- Opening Delimiter -
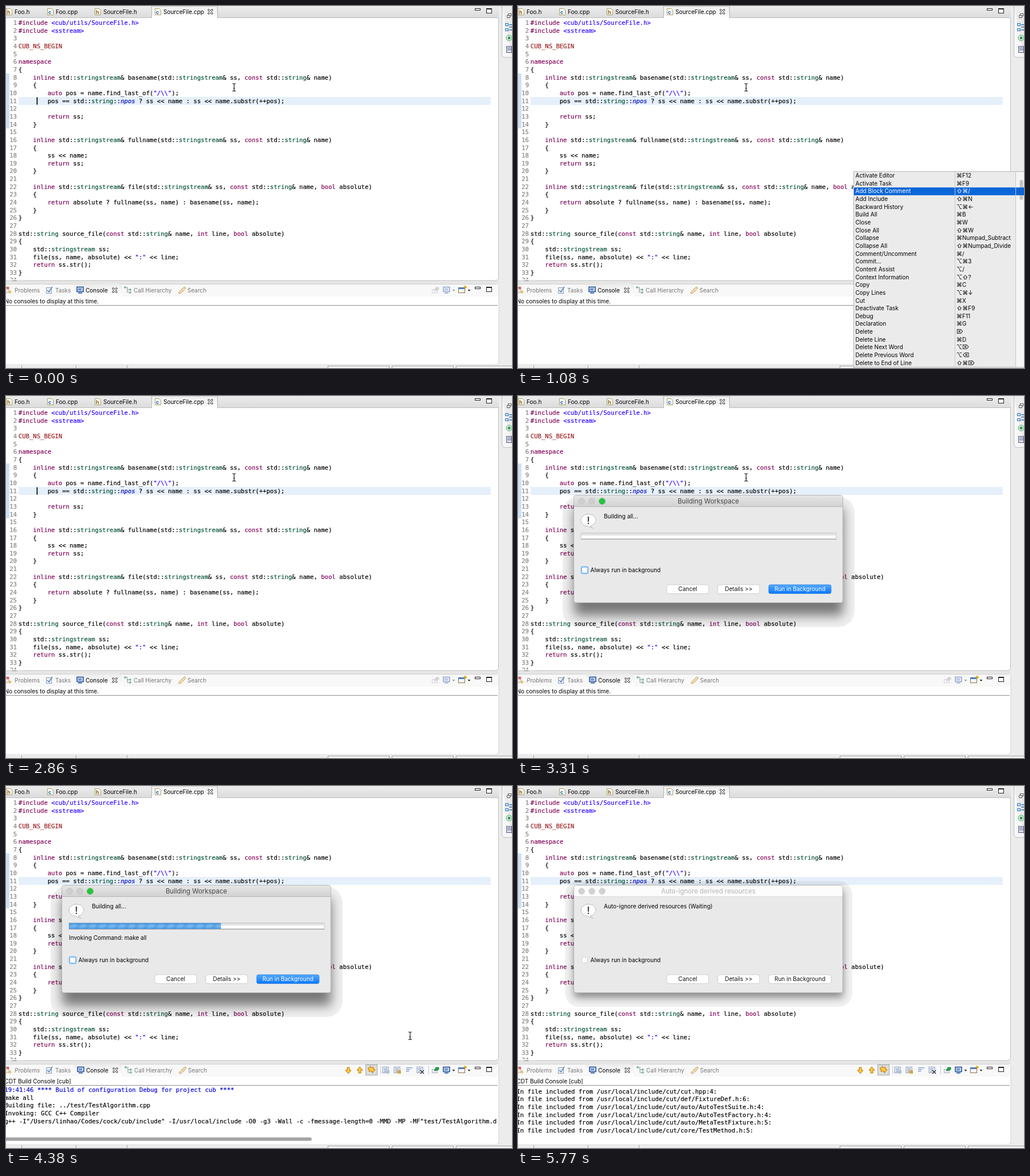
These frames come from a looping animation (884 by 633 pixels, 5.87 s). An HTML page:

```html
<!DOCTYPE html>
<html lang="en">
<head>
<meta charset="utf-8">
<title>Building from the editor</title>
<style>
html, body { margin: 0; width: 100%; height: 100%; overflow: hidden; background: #ececec; }
svg { display: block; }
text { font: 10px Inter, "DejaVu Sans", sans-serif; white-space: pre; }
.mono { font: 10.58px "DejaVu Sans Mono", monospace; fill: currentColor; stroke: currentColor; stroke-width: .18px; }
.title { font-size: 11.4px; }
.italic { font-style: italic; }
.k { color: #7f0055; } .t { color: #005032; } .s { color: #2a00ff; }
.m { color: #9b1c1c; } .n { color: #0000c0; font-style: italic; }
</style>
</head>
<body>
<svg id="stage" width="884" height="633" viewBox="0 0 884 633"></svg>
<script>
const LOOP = 5870, ROW = 13.645;
const stage = document.getElementById('stage');

const esc = s => s.replace(/&/g, '&amp;').replace(/</g, '&lt;').replace(/>/g, '&gt;');
const text = (x, y, s, a = '') => `<text x="${x}" y="${y}" ${a}>${esc(s)}</text>`;
const mono = (x, y, s, a = '') => text(x, y, s, `class="mono" ${a}`);
const rect = (x, y, w, h, fill, a = '') =>
  `<rect x="${x}" y="${y}" width="${w}" height="${h}" fill="${fill}" ${a}/>`;
const path = (d, stroke, w = 1, fill = 'none') =>
  `<path d="${d}" stroke="${stroke}" stroke-width="${w}" fill="${fill}"/>`;
const disc = (x, y, r, fill, a = '') => `<circle cx="${x}" cy="${y}" r="${r}" fill="${fill}" ${a}/>`;
const group = (id, body, a = '') => `<g id="${id}" ${a}>${body}</g>`;
const fade = (id, ...stops) => `<linearGradient id="${id}" x2="0" y2="1">` +
  stops.map((c, i) => `<stop offset="${i / (stops.length - 1)}" stop-color="${c}"/>`).join('') +
  '</linearGradient>';

const defs = `<defs>
  ${fade('bar', '#ececec', '#dcdcdc')}${fade('tab', '#ececec', '#fff')}
  ${fade('head', '#e6e6e6', '#d2d2d2')}${fade('blue', '#55a9fb', '#0a78fb')}
  ${fade('gloss', '#4a93d8', '#79bbf3', '#4f9ae0')}
  <pattern id="wave" width="17" height="12" patternUnits="userSpaceOnUse">
    <path d="M0 12L6 0H13L7 12Z" fill="#3d86d0" opacity=".35"/></pattern>
  <clipPath id="out"><rect y="525" width="859" height="101"/></clipPath></defs>`;

const source = String.raw`#include <cub/utils/SourceFile.h>
#include <sstream>

CUB_NS_BEGIN

namespace
{
    inline std::stringstream& basename(std::stringstream& ss, const std::string& name)
    {
        auto pos = name.find_last_of("/\\");
        pos == std::string::npos ? ss << name : ss << name.substr(++pos);

        return ss;
    }

    inline std::stringstream& fullname(std::stringstream& ss, const std::string& name)
    {
        ss << name;
        return ss;
    }

    inline std::stringstream& file(std::stringstream& ss, const std::string& name, bool absolute)
    {
        return absolute ? fullname(ss, name) : basename(ss, name);
    }
}

std::string source_file(const std::string& name, int line, bool absolute)
{
    std::stringstream ss;
    file(ss, name, absolute) << ":" << line;
    return ss.str();
}
`.split('\n');

const token = /(?<k>#include|\b(?:namespace|inline|auto|return|const|int|bool)\b)|(?<s><[\w/.]+>|".*?")|(?<t>\bstring(?:stream)?\b)|(?<n>\bnpos\b)|(?<m>CUB_NS_BEGIN)/g;

function highlight(line) {
  let out = '', last = 0;
  for (const m of line.matchAll(token)) {
    const kind = Object.keys(m.groups).find(k => m.groups[k]);
    out += esc(line.slice(last, m.index)) + `<tspan class="${kind}">${esc(m[0])}</tspan>`;
    last = m.index + m[0].length;
  }
  return out + esc(line.slice(last));
}

// Icons
const fileIcon = (x, c) => path(`M${x + .5} 4.5h7l3 3v8h-10z`, '#a99b6c', 1, '#fdfcf3') +
  text(x + 2, 13.5, c, `fill="${c === 'h' ? '#8a5a16' : '#1f5fae'}" style="font-weight:700;font-size:9px"`);
const cross = (x, y) => path(`M${x - 4} ${y - 4}h2l2 2.5 2-2.5h2v2l-2.5 2 2.5 2v2h-2l-2-2.5-2 2.5h-2v-2l2.5-2-2.5-2z`, '#333', 1, '#fff');
const winIcons = y => rect(819.5, y - 4.5, 9, 3, '#fff', 'stroke="#222"') +
  rect(839.5, y - 4.5, 9, 8, '#fff', 'stroke="#222"') + rect(839, y - 5, 10, 2, '#222');
const monitor = x => rect(x, 491.5, 11, 8, '#d3e4fa', 'stroke="#27519a" stroke-width="1.6"') +
  rect(x + 2, 494, 6, 1, '#27519a') + rect(x + 2, 496, 6, 1, '#27519a') + rect(x + 2, 501, 7, 1.5, '#27519a');
const drop = x => path(`M${x - 2.5} 496h5l-2.5 3z`, 'none', 0, '#333');
const sheet = (x, c) => rect(x - 6, 491.5, 10, 10, '#eef3fb', 'stroke="#8a97b4"') +
  [494, 496.5, 499].map(y => rect(x - 4, y, 6, 1, '#7189bb')).join('') + rect(x, 497, 6, 6, c);
const arrow = (x, d) => path(`M${x - 2} ${497 - 5 * d}h4v${5 * d}h3l-5 ${6 * d}-5 ${-6 * d}h3z`, '#b87508', 1, '#ffc83d');

function editor() {
  let s = rect(0, 0, 884, 633, '#ececec') + rect(0, 0, 861, 20, 'url(#bar)') +
    path('M0 20.5H860.5V474q0 6-6 6H0', '#bdbdbd', 1, '#fff') +
    path('M254.5 21V0H369.5V21', '#b4b4b4', 1, 'url(#tab)') + rect(255, 20, 114, 1, '#fff');
  [[0, 'h', 'Foo.h'], [72, 'c', 'Foo.cpp'], [155, 'h', 'SourceFile.h'], [260, 'c', 'SourceFile.cpp']]
    .forEach(([x, c, name]) => s += fileIcon(x, c) + text(x + 15, 13.5, name));
  s += cross(357, 10) + winIcons(9) + rect(0, 118, 6, 96, '#cfe0f3') + rect(22, 159, 825, 14, '#e6f0fb');
  source.forEach((line, i) => {
    const y = 33.2 + i * ROW;
    s += mono(19, y, String(i + 1), 'text-anchor="end" color="#808080"') +
      `<text class="mono" x="21.8" y="${y}">${highlight(line)}</text>`;
  });
  s += rect(0, 478, 30, 1.5, '#fff');
  // right-hand trim
  s += path('M866.5 0V84q0 6 6 6H884', '#bdbdbd', 1, '#f7f7f7') +
    rect(877.5, 13.5, 5, 4, '#fff', 'stroke="#555"') + rect(875.5, 16.5, 5, 4, '#fff', 'stroke="#555"') +
    rect(872.5, 30.5, 5, 4, '#cfe2f8', 'stroke="#3274bd"') + rect(872.5, 39.5, 5, 4, '#cfe2f8', 'stroke="#3274bd"') +
    rect(879, 32, 5, 1.5, '#3274bd') + rect(879, 36, 5, 1.5, '#3274bd') + rect(879, 41, 5, 1.5, '#3274bd') +
    disc(879, 56, 5, '#e4f4e7', 'stroke="#4c9d68"') + disc(879, 56, 2.5, '#319755') +
    rect(874.5, 70.5, 9, 11, '#d7dbea', 'stroke="#5d607d"') + rect(876, 73, 7, 1, '#5d607d') + rect(876, 76, 7, 1, '#5d607d');
  // lower panel and status line
  s += rect(0, 481, 861, 5, '#e6e6e6') + path('M0 486.5H855q6 0 6 6V621q0 6-6 6H0', '#d0d0d0', 1, '#fff') +
    rect(0, 487, 860, 21, '#f8f8f8') + path('M112 486.5q7 0 9 6 3 10 8 15H203V493q0-7-8-7z', 'none', 0, 'url(#tab)') +
    rect(0, 508, 860, 16, '#fff') + rect(0, 523, 859, 1, '#8f8f8f') + rect(0, 627, 884, 6, '#ececec');
  for (const x of [27, 122, 211]) s += rect(x, 628, 1, 5, '#a5a5a5');
  for (const x of [562, 674, 786]) s += rect(x + .5, 629.5, 107, 8, '#f3f3f3', 'stroke="#a0a0a0"');
  return s + winIcons(496);
}

function tabs(busy) {
  const shift = busy ? 1 : 0, gray = 'fill="#777"';
  return rect(-3, 492, 8, 9, '#f5e8e8', 'stroke="#b6a3ab"') + disc(3, 493, 2.5, '#d66b6b') + disc(7, 500, 2.5, '#e5c46a') +
    text(15, 501, 'Problems', gray + (busy ? ' class="italic"' : '')) +
    rect(70.5, 492.5, 9, 10, '#eaf0f7', 'stroke="#8ba0b8"') + path('M72 497l3 3 6-9', '#6285b6', 1.5) + text(86, 501, 'Tasks', gray) +
    `<g transform="translate(${shift})">` + monitor(124) + text(139, 501, 'Console') + cross(190, 497) +
    path('M208 492h4v4h5M212 496v5h5', '#829a91') + disc(208, 492, 2, '#8db8a3') + disc(217, 496, 2, '#8db8a3') + disc(217, 501, 2, '#8db8a3') +
    text(223, 501, 'Call Hierarchy', gray) + path('M301 502l6-7 5-4 2 2-4 5-6 5z', '#c5a069', 1, '#f6ddb0') +
    text(317, 501, 'Search', gray) + '</g>';
}

const pin = c => rect(744.5, 495.5, 9, 6, '#f5f5f5', 'stroke="#9aa8bd"') + path('M748 498l3-6h5v4l-5 2z', c, 1, c);
const newView = rect(790.5, 492.5, 11, 9, '#f5f9ff', 'stroke="#8a7440"') + rect(790, 492, 12, 3, '#4a7cc0') +
  path('M802 489v6M799 492h6', '#d6a21c', 2) + drop(809);
const idleTools = group('idleTools', '<g opacity=".45">' + pin('#aaa') + monitor(764) + drop(782) + '</g>' + newView);
const busyTools = group('busyTools', arrow(598, 1) + arrow(618, -1) +
  rect(628.5, 487.5, 20, 18, '#dcdcdc', 'stroke="#aaa"') + path('M632 494l5-4v2h5v4h3l-5 6v-3h-6v-4z', '#b87508', 1, '#ffc83d') +
  rect(654, 489, 1, 15, '#ccc') + sheet(664, '#b7c2d6') + sheet(684, '#d6a84a') +
  rect(699, 492, 11, 1.5, '#8ba4cf') + rect(699, 495, 7, 1.5, '#8ba4cf') + rect(699, 498, 5, 1.5, '#8ba4cf') +
  sheet(724, '#eef3fb') + path('M724 497l6 6M730 497l-6 6', '#333', 1.5) + rect(738, 489, 1, 15, '#ccc') +
  pin('#2f9553') + monitor(764) + drop(782) + newView);

const keys = `Activate Editor|⌘F12
Activate Task|⌘F9
Add Block Comment|⇧⌘/
Add Include|⇧⌘N
Backward History|⌥⌘←
Build All|⌘B
Close|⌘W
Close All|⇧⌘W
Collapse|⌘Numpad_Subtract
Collapse All|⇧⌘Numpad_Divide
Comment/Uncomment|⌘/
Commit...|⌥⌘3
Content Assist|⌥/
Context Information|⌥⇧?
Copy|⌘C
Copy Lines|⌥⌘↓
Cut|⌘X
Deactivate Task|⇧⌘F9
Debug|⌘F11
Declaration|⌘G
Delete|⌦
Delete Line|⌘D
Delete Next Word|⌥⌦
Delete Previous Word|⌥⌫
Delete to End of Line|⇧⌘⌦`.split('\n').map(l => l.split('|'));

const menu = group('menu', rect(587, 290, 297, 343, '#ebebeb') + rect(587, 289, 297, 1, '#b5b5b5') +
  rect(586, 289, 1, 344, '#b5b5b5') + rect(870, 290, 14, 341, '#f5f5f5') + rect(876.5, 304, 6, 35, '#c4c4c4', 'rx="3"') +
  rect(587, 290, 297, 13.6, '#0b66d8', 'id="pick"') + rect(763, 290, 1, 341, '#c8c8c8') + rect(869, 290, 1, 341, '#c8c8c8') +
  rect(587, 631, 297, 1, '#b5b5b5') +
  keys.map(([name, key], i) => `<g class="item">${text(589.5, 300.2 + i * ROW, name)}${text(766, 300.2 + i * ROW, key)}</g>`).join(''));

// A soft shadow inside a faint, hard-edged rim.
const shadow = (side, dy, blur, alpha) =>
  rect(98 - side, 174 + dy - side, 470 + 2 * side, 188 + 2 * side, '#000', `rx="${side + 8}" opacity=".06"`) +
  rect(98, 174 + dy, 470, 188, '#000', `rx="4" opacity="${alpha}" style="filter:blur(${blur}px)"`);

const button = (x, w, label, main) =>
  rect(x, 330, w, 15.5, main ? 'url(#blue)' : '#fff', `rx="3" stroke="${main ? '#2a80e4' : '#c6c6c6'}" stroke-width=".8"`) +
  text(x + w / 2, 341.3, label, `text-anchor="middle" fill="${main ? '#fff' : '#111'}"`);

function dialog(id, title, label, active, extra = '') {
  const light = (x, i) => {
    const [fill, line] = !active ? ['#d2d2d2', '#c4c4c4'] : i === 2 ? ['#27c440', '#1fa833'] : ['#cfcfcf', '#bcbcbc'];
    return disc(x, 184, 5.3, fill, `stroke="${line}" stroke-width=".7"`);
  };
  return group(id, (active ? shadow(20, 22, 10, .5) : shadow(16, 8, 7, .42)) +
    rect(97.5, 173.5, 470, 188, '#e9e9e9', 'rx="4" stroke="#aaa" stroke-width=".8"') +
    path('M98 193V178q0-4 4-4H563q4 0 4 4V193z', 'none', 0, active ? 'url(#head)' : '#fcfcfc') +
    rect(98, 193, 469, 1, active ? '#b9b9b9' : '#d9d9d9') +
    [111, 129, 147].map(light).join('') +
    text(332.5, 188, title, `class="title" text-anchor="middle" fill="${active ? '#444' : '#b2b2b2'}"`) +
    path('M110 217a13 10.5 0 1 1 16 10.3l5 4-9-3.5a13 10.5 0 0 1-12-10.8z', '#bbb', 1, '#fff') +
    text(123, 223.5, '!', 'text-anchor="middle" fill="#444" style="font-size:17px;font-weight:600"') +
    text(150, 214, label) + extra +
    (active ? rect(109.5, 297.5, 14, 14, '#8cc1f4', 'rx="4"') : '') +
    rect(111.5, 299.5, 10, 10, '#fff', `rx="2" stroke="${active ? '#6aabea' : '#c4c4c4'}" stroke-width=".8"`) +
    text(126.5, 308.3, 'Always run in background') +
    button(260, 73, 'Cancel') + button(349, 73, 'Details >>') + button(438, 109, 'Run in Background', active));
}

const progress = rect(110, 239.5, 446, 11, '#fff', 'stroke="#bbb" stroke-width=".8"') + rect(110, 240, 446, 4, '#e2e2e2') +
  rect(110, 249.5, 446, 1.5, '#a6a6a6') +
  rect(110, 239.5, 0, 10.5, 'url(#gloss)', 'class="fill"') + rect(110, 239.5, 0, 10.5, 'url(#wave)', 'class="fill"') +
  group('command', text(110, 269.3, 'Invoking Command: make all'));

const log = ['19:41:46 **** Build of configuration Debug for project cub ****', 'make all',
  'Building file: ../test/TestAlgorithm.cpp', 'Invoking: GCC C++ Compiler',
  'g++ -I"/Users/linhao/Codes/cock/cub/include" -I/usr/local/include -O0 -g3 -Wall -c -fmessage-length=0 -MMD -MP -MF"test/TestAlgorithm.d" -MT'];
const included = ['cut/cut.h:3', 'cut/cut.hpp:4', 'cut/def/FixtureDef.h:6', 'cut/auto/AutoTestSuite.h:4', 'cut/auto/AutoTestFactory.h:4',
  'cut/auto/MetaTestFixture.h:5', 'cut/core/TestMethod.h:5'].map(f => `In file included from /usr/local/include/${f}:`);
const output = (id, lines, y) => group(id, lines.map((l, i) =>
  mono(-2.6, y + i * ROW, l, l.includes('****') ? 'color="#0000e0"' : '')).join(''), 'clip-path="url(#out)"');
const caption = (id, s) => group(id, text(-2.5, 520, s));

stage.innerHTML = defs + editor() + group('idleTabs', tabs(false)) + group('busyTabs', tabs(true)) + idleTools + busyTools +
  caption('none', 'No consoles to display at this time.') + caption('global', 'CDT Global Build Console') +
  caption('project', 'CDT Build Console [cub]') +
  output('start', log.slice(0, 2), 535) + output('compile', log, 535) + output('errors', included, 524) +
  rect(-4, 614.5, 538, 6, '#a3a3a3', 'id="scroll" rx="3"') + rect(53.5, 159.5, 1.7, 13, '#000', 'id="caret"') +
  dialog('building', 'Building Workspace', 'Building all...', true, progress) +
  dialog('waiting', 'Auto-ignore derived resources', 'Auto-ignore derived resources (Waiting)', false) + menu +
  group('mouse', path('M-3-6.5q3 0 3 2 0-2 3-2M0-5V5.5M-3 7q3 0 3-2 0 2 3 2M-1.5 2h3', '#222', 1.2));

const el = id => document.getElementById(id);
const show = (id, on) => el(id).style.display = on ? '' : 'none';
const items = [...document.querySelectorAll('.item')], fills = [...document.querySelectorAll('.fill')];

function render(t) {
  const open = t >= 150 && t < 2860, build = t >= 3310, run = t >= 3780, compile = t >= 3930, done = t >= 5770;
  show('menu', open);
  show('caret', !open && !build);
  const pick = t >= 2270 ? 5 : t < 930 ? 0 : Math.min(6, 1 + Math.floor((t - 930) / 148));
  el('pick').setAttribute('y', 290 + pick * ROW);
  items.forEach((g, i) => g.setAttribute('fill', i === pick ? '#fff' : '#000'));

  show('building', build && !done);
  show('waiting', done);
  show('command', t >= 3480);
  fills.forEach(f => f.setAttribute('width', compile ? 265.5 : t >= 3480 ? 223 : 0));

  show('idleTabs', !build); show('busyTabs', build);
  show('idleTools', !run); show('busyTools', run);
  show('none', !run);
  show('global', run && !compile); show('start', run && !compile);
  show('project', compile); show('compile', compile && !done); show('errors', done);
  show('scroll', compile && t < 5260);
  el('scroll').setAttribute('opacity', t < 5110 ? 1 : .45);

  const p = Math.min(1, Math.max(0, Math.floor((t - 3930) / 150) / 3));
  const ease = p * p * (3 - 2 * p);
  show('mouse', t < 4520);
  el('mouse').setAttribute('transform', `translate(${398.5 + 307.5 * ease} ${142 + 294.5 * ease})`);
}

const begin = performance.now();
function tick() {
  render((performance.now() - begin) % LOOP);
  requestAnimationFrame(tick);
}
tick();
</script>
</body>
</html>
```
- Closing Delimiter -
> **Task brief**
For the records above, state how many lines include "join", giving no more than the number.

> **Response area**
5